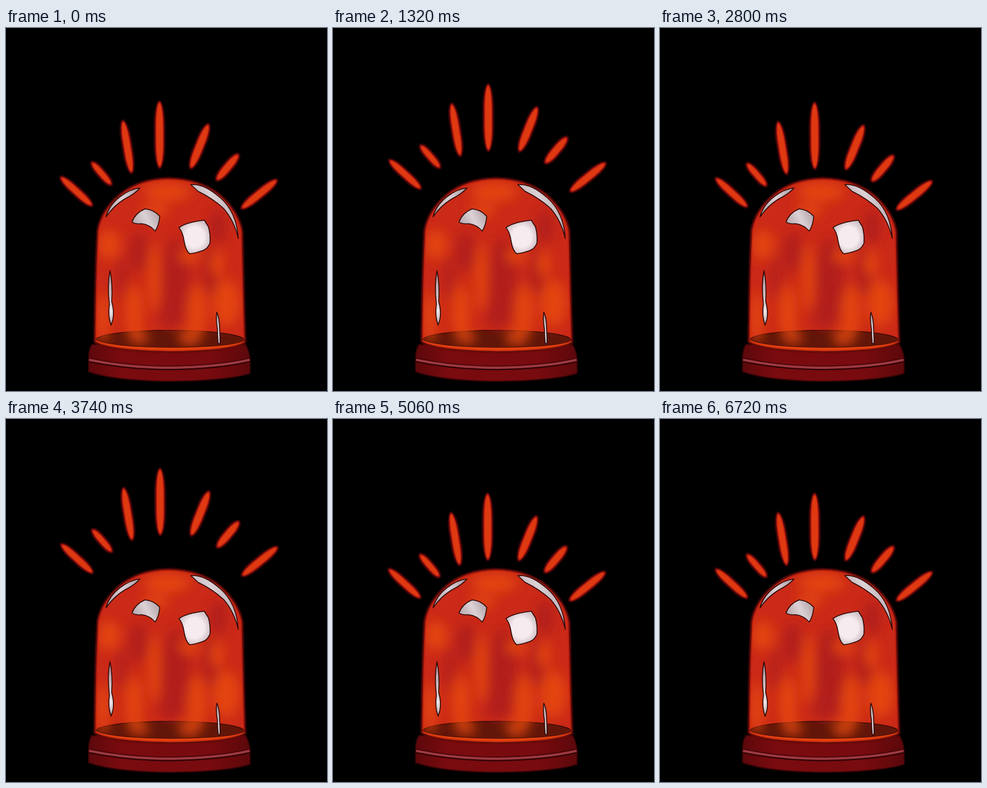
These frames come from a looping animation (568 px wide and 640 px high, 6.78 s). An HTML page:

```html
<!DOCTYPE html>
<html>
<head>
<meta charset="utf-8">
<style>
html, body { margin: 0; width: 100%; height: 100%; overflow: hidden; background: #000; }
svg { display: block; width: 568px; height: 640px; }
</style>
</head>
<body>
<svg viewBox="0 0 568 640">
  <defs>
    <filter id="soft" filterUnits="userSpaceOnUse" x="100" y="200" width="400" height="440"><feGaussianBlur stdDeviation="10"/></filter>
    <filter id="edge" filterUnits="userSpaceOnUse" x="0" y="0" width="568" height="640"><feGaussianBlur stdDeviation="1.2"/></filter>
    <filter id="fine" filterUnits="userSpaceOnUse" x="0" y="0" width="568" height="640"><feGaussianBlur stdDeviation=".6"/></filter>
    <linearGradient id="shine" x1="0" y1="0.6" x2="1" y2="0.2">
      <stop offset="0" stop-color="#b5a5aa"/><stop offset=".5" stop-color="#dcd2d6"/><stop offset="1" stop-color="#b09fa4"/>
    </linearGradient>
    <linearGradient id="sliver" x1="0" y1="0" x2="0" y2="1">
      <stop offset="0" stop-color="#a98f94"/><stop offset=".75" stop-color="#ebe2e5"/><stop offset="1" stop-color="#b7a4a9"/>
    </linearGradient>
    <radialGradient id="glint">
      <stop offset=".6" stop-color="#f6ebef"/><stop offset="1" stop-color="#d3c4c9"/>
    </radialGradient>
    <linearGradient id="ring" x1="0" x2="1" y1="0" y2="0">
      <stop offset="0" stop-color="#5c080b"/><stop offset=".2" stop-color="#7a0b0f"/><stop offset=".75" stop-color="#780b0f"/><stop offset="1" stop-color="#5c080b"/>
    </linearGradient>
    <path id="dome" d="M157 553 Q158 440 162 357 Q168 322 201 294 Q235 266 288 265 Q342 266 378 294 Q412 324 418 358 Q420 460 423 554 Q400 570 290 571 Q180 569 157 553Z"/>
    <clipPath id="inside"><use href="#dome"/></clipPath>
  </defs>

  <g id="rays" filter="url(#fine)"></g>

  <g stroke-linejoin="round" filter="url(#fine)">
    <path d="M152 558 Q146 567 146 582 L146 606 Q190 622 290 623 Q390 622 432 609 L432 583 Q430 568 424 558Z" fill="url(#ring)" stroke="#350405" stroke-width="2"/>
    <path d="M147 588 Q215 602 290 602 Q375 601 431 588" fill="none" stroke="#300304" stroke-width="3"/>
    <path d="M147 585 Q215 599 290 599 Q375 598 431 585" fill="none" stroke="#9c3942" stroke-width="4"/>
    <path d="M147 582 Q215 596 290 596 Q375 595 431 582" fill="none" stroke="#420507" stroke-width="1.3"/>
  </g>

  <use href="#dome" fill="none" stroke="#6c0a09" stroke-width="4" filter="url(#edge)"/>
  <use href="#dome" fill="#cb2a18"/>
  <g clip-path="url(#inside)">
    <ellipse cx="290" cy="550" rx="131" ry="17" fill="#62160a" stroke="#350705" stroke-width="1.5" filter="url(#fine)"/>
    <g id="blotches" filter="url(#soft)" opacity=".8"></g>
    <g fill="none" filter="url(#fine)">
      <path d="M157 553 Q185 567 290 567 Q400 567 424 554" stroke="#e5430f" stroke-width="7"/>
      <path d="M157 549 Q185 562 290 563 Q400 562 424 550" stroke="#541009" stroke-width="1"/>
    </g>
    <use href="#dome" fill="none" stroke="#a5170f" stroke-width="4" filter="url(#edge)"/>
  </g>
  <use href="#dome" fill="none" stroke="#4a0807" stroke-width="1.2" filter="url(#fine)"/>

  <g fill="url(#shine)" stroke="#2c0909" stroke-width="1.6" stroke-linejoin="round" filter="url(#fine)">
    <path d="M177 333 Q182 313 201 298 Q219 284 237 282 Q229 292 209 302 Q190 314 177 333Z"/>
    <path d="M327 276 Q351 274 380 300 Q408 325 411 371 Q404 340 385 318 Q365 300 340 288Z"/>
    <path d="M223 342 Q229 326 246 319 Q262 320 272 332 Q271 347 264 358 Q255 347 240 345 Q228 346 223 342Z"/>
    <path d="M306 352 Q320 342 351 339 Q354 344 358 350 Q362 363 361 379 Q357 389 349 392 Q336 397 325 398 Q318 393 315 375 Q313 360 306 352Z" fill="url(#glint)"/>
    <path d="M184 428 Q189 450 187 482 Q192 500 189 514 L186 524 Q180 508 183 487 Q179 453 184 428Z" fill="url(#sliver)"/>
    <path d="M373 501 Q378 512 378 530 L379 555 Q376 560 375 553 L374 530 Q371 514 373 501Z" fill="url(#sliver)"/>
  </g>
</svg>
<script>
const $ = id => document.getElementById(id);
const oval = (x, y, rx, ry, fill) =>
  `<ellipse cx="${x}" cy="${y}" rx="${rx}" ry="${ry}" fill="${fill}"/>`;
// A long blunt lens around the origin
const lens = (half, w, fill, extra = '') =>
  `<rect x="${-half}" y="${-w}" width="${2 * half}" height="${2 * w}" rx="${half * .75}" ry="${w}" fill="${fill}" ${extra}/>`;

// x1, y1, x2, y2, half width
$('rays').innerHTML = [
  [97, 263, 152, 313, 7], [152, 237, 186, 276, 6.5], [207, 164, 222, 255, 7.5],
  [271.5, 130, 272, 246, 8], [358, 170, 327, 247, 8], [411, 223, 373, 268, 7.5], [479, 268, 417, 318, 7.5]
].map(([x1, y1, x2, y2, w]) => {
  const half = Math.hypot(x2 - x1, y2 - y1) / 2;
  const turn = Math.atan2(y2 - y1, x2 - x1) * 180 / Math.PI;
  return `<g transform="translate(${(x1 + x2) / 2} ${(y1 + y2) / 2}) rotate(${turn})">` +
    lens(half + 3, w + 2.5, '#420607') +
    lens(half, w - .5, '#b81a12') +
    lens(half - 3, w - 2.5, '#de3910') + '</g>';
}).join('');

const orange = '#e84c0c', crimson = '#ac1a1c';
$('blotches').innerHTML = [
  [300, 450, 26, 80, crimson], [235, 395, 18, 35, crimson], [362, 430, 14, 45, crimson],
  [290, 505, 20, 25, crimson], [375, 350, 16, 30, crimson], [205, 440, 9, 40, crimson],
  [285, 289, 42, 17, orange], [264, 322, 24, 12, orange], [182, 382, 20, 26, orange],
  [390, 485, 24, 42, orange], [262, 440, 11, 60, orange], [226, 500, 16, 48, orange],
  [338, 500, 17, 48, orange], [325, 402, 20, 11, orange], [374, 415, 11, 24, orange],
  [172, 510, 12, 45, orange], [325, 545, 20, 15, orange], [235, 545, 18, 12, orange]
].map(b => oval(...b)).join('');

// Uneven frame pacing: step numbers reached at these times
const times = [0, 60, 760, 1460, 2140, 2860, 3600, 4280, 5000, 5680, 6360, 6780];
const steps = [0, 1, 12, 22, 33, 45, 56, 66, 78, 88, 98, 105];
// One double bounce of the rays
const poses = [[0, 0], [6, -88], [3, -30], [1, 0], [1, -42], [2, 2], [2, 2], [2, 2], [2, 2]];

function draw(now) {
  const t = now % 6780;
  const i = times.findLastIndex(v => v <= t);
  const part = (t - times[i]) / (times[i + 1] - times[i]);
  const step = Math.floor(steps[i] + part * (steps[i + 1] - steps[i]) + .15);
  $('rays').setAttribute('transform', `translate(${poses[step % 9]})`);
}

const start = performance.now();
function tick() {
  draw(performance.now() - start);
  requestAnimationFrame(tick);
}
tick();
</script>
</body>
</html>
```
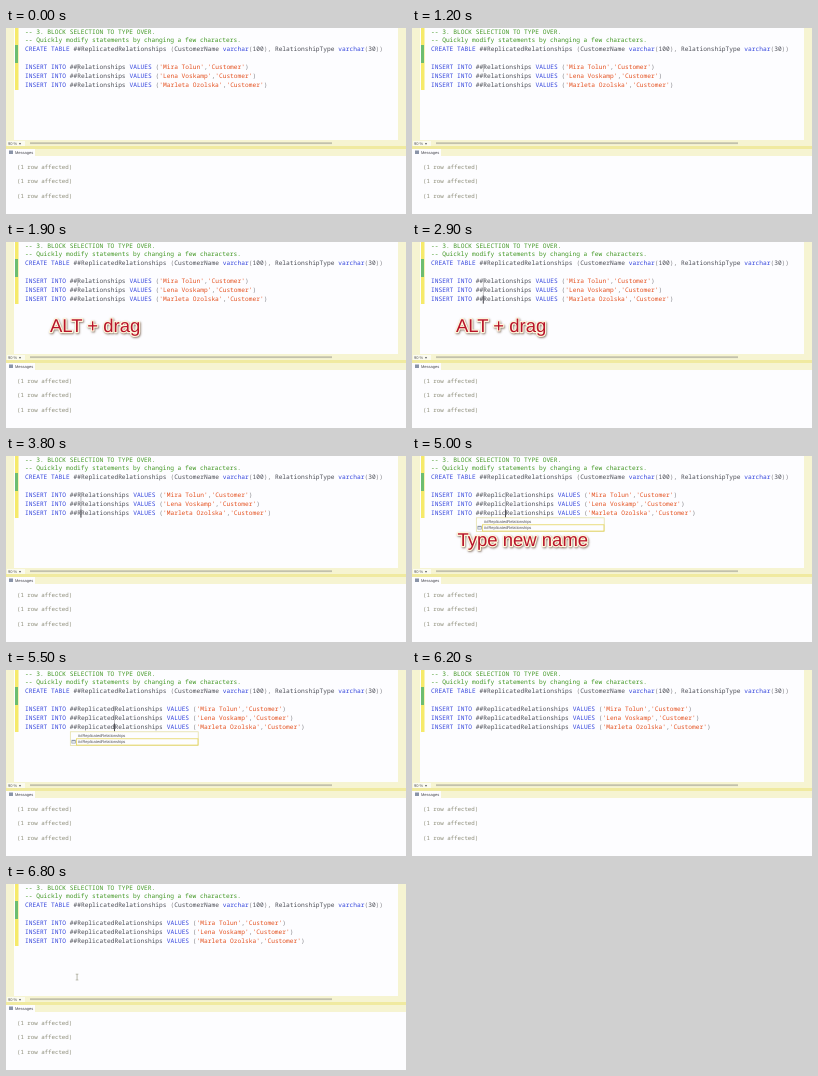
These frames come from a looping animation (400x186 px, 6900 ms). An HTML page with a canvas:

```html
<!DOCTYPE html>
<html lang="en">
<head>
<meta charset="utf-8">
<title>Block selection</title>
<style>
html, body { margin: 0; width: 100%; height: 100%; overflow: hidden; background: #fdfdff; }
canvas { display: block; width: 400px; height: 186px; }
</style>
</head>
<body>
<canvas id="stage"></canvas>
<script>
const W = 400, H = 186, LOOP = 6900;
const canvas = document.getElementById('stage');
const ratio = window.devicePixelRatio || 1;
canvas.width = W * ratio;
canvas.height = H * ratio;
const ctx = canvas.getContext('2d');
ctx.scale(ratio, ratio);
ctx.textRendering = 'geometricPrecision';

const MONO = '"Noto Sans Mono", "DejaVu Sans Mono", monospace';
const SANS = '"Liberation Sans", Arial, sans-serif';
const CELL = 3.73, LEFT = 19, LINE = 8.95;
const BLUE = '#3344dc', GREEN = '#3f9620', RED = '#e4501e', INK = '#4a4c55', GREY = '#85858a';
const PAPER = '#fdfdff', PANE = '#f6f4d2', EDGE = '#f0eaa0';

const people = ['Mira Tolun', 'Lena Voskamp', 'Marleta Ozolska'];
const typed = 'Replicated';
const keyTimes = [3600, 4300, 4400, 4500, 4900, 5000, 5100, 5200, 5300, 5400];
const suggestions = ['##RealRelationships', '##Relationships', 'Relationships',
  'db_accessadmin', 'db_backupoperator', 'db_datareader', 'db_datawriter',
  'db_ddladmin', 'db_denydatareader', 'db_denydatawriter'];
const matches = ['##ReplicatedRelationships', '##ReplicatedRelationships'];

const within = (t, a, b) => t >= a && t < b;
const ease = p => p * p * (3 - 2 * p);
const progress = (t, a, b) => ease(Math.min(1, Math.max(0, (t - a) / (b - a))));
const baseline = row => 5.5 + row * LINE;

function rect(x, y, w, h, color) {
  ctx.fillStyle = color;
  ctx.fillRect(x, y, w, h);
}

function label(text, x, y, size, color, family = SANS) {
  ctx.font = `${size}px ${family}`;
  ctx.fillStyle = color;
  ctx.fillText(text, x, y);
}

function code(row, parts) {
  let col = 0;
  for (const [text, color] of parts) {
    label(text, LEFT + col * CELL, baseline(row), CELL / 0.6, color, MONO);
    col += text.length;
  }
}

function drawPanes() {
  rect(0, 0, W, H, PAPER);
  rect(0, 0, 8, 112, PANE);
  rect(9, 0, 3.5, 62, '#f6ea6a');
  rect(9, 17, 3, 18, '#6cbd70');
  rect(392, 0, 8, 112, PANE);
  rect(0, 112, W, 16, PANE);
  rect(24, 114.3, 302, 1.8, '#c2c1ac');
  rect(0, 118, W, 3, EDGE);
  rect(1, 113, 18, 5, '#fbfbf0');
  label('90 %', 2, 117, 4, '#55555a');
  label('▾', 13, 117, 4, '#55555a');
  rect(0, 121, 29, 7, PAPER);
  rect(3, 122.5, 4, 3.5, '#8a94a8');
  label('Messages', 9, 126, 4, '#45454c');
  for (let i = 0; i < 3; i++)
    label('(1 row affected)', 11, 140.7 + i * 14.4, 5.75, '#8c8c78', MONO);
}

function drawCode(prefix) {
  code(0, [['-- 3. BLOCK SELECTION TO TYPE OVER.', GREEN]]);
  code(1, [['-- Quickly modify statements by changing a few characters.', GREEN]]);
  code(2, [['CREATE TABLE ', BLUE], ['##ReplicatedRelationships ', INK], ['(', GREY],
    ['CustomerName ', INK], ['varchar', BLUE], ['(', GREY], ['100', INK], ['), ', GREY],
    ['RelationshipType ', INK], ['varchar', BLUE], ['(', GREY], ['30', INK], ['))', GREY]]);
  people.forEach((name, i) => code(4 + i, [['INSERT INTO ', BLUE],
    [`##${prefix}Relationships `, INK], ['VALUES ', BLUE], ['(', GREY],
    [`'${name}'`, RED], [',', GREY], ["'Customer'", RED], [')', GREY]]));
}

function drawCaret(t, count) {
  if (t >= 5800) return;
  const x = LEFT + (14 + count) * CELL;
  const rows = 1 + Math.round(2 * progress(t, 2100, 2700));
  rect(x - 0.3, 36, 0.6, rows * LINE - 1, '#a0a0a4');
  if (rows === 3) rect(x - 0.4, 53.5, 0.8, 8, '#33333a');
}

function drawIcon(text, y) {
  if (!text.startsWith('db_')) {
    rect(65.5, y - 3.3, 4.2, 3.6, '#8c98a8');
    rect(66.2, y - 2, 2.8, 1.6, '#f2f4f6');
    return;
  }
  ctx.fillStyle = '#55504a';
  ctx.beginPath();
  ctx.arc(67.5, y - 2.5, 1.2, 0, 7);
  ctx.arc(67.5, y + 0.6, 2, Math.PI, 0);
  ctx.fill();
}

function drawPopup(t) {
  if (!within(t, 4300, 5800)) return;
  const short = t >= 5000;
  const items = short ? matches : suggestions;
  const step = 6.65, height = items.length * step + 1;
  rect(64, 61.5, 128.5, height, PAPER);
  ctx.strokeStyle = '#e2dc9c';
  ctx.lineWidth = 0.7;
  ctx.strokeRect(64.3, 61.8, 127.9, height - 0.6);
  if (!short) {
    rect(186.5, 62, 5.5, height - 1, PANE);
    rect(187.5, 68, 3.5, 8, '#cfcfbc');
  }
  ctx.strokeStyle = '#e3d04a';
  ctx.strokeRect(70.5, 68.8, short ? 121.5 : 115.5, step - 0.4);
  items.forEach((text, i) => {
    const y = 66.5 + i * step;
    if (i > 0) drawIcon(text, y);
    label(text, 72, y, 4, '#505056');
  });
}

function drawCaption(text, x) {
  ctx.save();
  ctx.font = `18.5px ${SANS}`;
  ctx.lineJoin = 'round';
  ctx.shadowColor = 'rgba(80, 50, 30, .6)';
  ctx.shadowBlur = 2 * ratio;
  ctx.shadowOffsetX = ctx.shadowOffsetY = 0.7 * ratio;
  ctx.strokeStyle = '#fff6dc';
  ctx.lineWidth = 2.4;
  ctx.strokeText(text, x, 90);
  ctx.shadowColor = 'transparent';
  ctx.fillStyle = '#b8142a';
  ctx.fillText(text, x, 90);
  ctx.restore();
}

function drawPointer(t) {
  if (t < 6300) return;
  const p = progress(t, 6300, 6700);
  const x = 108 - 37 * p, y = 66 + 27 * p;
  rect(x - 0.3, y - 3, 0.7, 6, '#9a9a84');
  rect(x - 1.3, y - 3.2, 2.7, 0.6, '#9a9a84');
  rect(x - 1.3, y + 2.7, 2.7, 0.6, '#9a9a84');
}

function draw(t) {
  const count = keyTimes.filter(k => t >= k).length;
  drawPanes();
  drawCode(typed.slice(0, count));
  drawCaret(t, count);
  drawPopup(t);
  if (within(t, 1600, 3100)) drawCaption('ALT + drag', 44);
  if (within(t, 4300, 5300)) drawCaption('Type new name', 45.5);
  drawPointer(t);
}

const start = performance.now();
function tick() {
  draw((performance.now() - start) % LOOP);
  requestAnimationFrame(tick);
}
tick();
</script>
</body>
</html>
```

┄┄┄┄┄┄┄┄┄┄

REQUIRED WORK: Search the entries above for the string "translate". Copy each line in which it appears.

SOLUTION TO THE PROBLEM:
  return `<g transform="translate(${(x1 + x2) / 2} ${(y1 + y2) / 2}) rotate(${turn})">` +
  $('rays').setAttribute('transform', `translate(${poses[step % 9]})`);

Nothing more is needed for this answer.